(Beginning of The input)

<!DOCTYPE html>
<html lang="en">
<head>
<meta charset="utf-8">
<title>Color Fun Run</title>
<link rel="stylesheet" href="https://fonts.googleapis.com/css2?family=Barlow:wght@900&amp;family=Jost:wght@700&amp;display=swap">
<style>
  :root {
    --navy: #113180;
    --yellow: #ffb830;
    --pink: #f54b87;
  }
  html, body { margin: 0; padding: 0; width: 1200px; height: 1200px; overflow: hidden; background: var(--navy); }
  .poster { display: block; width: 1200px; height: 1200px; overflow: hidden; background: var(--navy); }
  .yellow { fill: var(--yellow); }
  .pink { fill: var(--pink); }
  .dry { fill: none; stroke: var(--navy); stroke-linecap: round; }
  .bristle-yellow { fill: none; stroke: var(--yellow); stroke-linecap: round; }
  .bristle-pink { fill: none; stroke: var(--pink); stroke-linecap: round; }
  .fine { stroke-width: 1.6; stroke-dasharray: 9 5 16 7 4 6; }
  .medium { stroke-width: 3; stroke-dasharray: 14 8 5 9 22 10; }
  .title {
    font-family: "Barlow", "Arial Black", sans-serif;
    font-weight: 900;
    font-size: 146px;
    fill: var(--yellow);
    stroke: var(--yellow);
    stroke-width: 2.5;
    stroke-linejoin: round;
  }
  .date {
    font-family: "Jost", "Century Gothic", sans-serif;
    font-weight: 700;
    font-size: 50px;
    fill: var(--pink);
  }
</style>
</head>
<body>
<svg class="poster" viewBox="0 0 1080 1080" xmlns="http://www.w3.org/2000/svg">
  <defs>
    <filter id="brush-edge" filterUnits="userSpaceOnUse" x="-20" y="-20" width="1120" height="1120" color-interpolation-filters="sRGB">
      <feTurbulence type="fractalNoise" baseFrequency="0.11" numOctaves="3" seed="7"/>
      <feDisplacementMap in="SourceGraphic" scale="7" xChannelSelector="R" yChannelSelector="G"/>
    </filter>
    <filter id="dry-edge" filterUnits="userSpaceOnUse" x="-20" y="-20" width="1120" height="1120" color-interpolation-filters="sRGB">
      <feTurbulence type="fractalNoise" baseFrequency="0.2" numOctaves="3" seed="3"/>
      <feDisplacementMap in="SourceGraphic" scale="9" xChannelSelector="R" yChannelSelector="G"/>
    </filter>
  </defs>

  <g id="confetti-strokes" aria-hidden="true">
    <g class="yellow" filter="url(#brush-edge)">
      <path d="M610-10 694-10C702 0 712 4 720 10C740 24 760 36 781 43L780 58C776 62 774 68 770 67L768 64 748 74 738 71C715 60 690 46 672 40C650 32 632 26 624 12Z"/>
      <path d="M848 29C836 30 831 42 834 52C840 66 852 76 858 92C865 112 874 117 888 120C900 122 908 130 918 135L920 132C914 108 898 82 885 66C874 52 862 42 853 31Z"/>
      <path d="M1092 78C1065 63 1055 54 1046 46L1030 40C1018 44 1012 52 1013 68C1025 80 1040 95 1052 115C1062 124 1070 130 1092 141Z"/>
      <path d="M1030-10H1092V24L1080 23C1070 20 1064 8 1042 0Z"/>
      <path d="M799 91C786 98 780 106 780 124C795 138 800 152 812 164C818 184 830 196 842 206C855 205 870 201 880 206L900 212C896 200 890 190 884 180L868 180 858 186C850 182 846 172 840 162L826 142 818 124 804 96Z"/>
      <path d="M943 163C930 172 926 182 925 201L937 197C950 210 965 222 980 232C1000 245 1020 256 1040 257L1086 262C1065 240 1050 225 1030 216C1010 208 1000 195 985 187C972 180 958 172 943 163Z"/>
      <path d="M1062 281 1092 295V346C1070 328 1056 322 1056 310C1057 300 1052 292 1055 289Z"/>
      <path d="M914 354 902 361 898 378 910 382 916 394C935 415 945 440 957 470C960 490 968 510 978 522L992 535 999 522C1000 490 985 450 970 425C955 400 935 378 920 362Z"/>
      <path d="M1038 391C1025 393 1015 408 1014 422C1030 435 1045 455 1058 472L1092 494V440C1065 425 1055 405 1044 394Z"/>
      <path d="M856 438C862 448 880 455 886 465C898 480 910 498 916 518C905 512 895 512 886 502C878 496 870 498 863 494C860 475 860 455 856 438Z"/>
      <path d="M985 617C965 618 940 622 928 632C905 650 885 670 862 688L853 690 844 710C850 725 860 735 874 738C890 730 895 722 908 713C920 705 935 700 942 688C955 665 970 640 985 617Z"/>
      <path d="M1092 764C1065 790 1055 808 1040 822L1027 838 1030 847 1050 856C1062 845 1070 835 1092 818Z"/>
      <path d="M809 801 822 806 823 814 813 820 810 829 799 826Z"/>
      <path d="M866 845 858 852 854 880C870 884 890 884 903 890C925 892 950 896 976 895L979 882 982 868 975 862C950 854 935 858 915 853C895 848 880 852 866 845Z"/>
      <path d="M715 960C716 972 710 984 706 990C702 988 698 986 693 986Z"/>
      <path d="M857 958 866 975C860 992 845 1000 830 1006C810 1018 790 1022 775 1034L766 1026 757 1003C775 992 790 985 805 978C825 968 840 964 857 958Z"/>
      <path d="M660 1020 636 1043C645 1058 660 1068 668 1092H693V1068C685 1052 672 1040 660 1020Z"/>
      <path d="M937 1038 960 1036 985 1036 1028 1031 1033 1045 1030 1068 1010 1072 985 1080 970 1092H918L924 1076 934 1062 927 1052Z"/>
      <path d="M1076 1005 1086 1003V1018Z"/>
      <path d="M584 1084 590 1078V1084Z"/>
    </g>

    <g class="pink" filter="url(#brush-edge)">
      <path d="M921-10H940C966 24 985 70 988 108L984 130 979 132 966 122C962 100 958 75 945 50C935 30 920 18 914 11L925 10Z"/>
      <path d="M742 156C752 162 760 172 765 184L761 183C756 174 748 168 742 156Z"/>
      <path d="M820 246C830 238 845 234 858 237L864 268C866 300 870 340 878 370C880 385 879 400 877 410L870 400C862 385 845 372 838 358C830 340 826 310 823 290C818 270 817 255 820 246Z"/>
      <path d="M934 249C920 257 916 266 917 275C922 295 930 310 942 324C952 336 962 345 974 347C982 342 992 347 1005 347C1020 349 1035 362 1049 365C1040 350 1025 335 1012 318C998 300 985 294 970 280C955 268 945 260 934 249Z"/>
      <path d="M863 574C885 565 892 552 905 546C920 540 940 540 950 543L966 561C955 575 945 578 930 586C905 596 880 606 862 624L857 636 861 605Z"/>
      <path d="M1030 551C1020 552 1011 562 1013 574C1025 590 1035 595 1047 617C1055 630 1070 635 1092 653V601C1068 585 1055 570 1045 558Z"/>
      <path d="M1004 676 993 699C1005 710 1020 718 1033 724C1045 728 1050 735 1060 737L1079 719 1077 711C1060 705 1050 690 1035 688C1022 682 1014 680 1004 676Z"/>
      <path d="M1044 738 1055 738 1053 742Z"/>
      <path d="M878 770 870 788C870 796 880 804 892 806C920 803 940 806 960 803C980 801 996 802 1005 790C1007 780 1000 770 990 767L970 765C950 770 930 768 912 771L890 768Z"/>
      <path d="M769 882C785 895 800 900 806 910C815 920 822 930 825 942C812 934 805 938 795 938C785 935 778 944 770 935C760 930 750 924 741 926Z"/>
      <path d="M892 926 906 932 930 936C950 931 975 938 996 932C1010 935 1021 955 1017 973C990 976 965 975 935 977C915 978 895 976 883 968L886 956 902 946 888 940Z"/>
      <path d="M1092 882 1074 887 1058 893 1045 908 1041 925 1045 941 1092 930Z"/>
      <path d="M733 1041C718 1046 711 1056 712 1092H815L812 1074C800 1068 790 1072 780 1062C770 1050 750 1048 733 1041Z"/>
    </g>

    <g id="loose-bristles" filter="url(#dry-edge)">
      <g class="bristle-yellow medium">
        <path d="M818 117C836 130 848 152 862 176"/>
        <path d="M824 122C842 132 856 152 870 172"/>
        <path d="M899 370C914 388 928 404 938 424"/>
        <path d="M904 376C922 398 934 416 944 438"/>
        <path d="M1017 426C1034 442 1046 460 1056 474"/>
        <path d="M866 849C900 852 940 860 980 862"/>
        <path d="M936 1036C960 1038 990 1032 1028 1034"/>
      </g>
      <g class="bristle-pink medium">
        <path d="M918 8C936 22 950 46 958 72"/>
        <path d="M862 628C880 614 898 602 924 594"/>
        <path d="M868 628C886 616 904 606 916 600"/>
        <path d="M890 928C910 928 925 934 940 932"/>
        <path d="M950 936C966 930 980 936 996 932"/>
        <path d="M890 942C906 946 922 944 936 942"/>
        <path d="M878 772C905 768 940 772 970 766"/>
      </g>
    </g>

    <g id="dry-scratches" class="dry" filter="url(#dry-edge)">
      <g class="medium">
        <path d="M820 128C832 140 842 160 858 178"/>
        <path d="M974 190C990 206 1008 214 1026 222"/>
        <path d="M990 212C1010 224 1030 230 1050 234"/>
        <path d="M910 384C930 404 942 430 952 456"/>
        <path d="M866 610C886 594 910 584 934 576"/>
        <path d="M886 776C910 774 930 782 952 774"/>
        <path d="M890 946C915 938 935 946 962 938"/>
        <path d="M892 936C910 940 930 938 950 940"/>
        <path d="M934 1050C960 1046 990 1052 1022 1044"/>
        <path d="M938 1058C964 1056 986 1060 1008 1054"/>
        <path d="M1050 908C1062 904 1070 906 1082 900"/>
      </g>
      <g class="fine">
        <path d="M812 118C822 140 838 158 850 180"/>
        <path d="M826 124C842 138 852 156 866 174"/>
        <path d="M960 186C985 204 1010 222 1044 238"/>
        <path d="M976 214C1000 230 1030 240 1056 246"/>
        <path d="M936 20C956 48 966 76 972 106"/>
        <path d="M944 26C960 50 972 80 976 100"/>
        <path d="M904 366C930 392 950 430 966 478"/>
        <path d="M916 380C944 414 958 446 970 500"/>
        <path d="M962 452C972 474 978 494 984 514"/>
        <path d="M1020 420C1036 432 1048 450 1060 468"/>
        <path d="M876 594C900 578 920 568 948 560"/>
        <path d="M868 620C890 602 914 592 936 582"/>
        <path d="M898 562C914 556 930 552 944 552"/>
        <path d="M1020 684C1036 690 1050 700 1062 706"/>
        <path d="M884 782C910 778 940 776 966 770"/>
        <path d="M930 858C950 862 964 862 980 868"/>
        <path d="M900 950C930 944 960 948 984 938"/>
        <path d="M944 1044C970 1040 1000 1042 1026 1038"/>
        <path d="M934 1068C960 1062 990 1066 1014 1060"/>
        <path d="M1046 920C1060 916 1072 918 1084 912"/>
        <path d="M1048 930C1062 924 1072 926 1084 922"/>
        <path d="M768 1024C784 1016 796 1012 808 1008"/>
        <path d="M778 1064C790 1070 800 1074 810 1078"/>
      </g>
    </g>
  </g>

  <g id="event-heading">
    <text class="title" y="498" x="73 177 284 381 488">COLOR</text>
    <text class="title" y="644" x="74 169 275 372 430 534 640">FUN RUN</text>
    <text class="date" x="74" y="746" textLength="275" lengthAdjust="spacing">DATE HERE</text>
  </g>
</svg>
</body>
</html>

(End of The input)

_Task prompt_. Using the listing above, copy exactly the line that contains "776C910 774 930", the line that contains "1050C960 1046 990", and each line that falls between them.

_Task solution_.
        <path d="M886 776C910 774 930 782 952 774"/>
        <path d="M890 946C915 938 935 946 962 938"/>
        <path d="M892 936C910 940 930 938 950 940"/>
        <path d="M934 1050C960 1046 990 1052 1022 1044"/>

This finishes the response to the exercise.